“Our data show that the time of day of food intake makes a difference in humans’ energy expenditure and metabolic responses to meals.”
People who were obese were at a higher risk of diabetes type 2. These people try to maintain their weight typically by eating a lighter breakfast. But there is no evidence to suggest if this “lighter breakfast” has any benefit on weight loss or is successful in general. Despite eating a lighter meal at breakfast, people usually eat high-calorie lunch and dinner at later hours of the day.
The study co-author Juliane Richter says;
“Our results show that a meal is eaten for breakfast, regardless of the amount of calories it contains, creates twice as high diet-induced thermogenesis as the same meal consumed for dinner,”
She further shares that knowing how eating affects your weight gain or weight loss is significant for everyone and they should know it. She suggests;

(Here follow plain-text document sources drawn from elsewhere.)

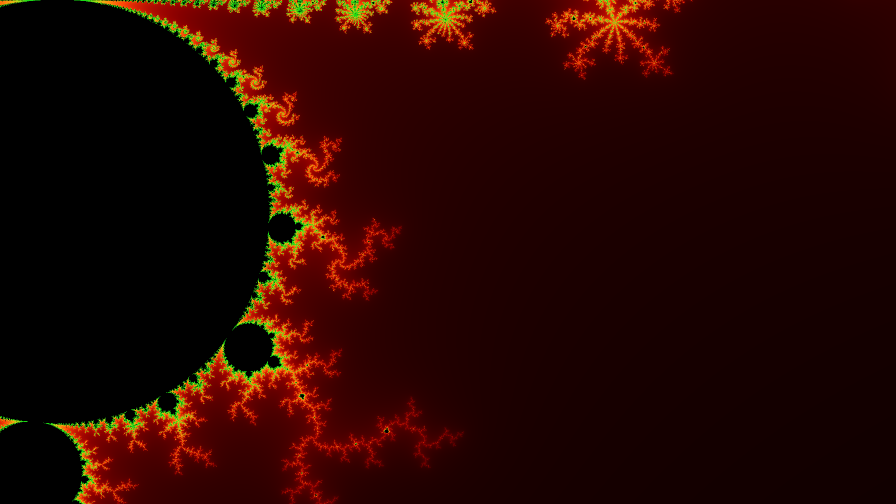
This background is drawn by a WebGL 1 fragment shader. Its source:

```glsl
precision highp float;
// Draws a dark red escape-time fractal: a black bulb with glowing filaments.

uniform vec2 u_resolution;

#define VIEW_CENTER vec2(-0.2995, 0.7621)
#define VIEW_WIDTH 0.4
#define MAX_STEPS 300
#define ESCAPE_RADIUS_SQ 4096.0
#define RED_FULL 60.0      // step count where red saturates
#define GREEN_START 30.0   // step counts over which green fades in
#define GREEN_FULL 110.0
#define RED_FADE_START 75.0
#define RED_FADE_END 145.0
#define SAMPLES 2          // samples per pixel side

// Smooth number of steps before z = z^2 + c escapes, or -1.0 inside the set.
float escapeSteps(vec2 c) {
  vec2 z = vec2(0.0);
  for (int i = 0; i < MAX_STEPS; i++) {
    z = vec2(z.x * z.x - z.y * z.y, 2.0 * z.x * z.y) + c;
    float radiusSq = dot(z, z);
    if (radiusSq > ESCAPE_RADIUS_SQ) {
      return float(i) + 1.0 - log2(0.5 * log2(radiusSq));
    }
  }
  return -1.0;
}

// Black through red, orange and yellow to green as the step count grows.
vec3 glowColor(float steps) {
  if (steps < 0.0) return vec3(0.0);
  float red = clamp(steps / RED_FULL, 0.0, 1.0);
  red *= 1.0 - 0.9 * smoothstep(RED_FADE_START, RED_FADE_END, steps);
  float green = 0.85 * smoothstep(GREEN_START, GREEN_FULL, steps);
  return vec3(red, green, 0.1 * green);
}

// Canvas position to the complex plane, turned by half a circle.
vec2 planePoint(vec2 position) {
  vec2 offset = (position - 0.5 * u_resolution) / u_resolution.x;
  return VIEW_CENTER - VIEW_WIDTH * offset;
}

void main() {
  // Average a small grid of samples to smooth the edges.
  vec3 color = vec3(0.0);
  for (int y = 0; y < SAMPLES; y++) {
    for (int x = 0; x < SAMPLES; x++) {
      vec2 jitter = (vec2(float(x), float(y)) + 0.5) / float(SAMPLES) - 0.5;
      color += glowColor(escapeSteps(planePoint(gl_FragCoord.xy + jitter)));
    }
  }
  gl_FragColor = vec4(color / float(SAMPLES * SAMPLES), 1.0);
}
```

“We recommend that patients with obesity as well as healthy people eat a large breakfast rather than a large dinner to reduce body weight and prevent metabolic diseases.”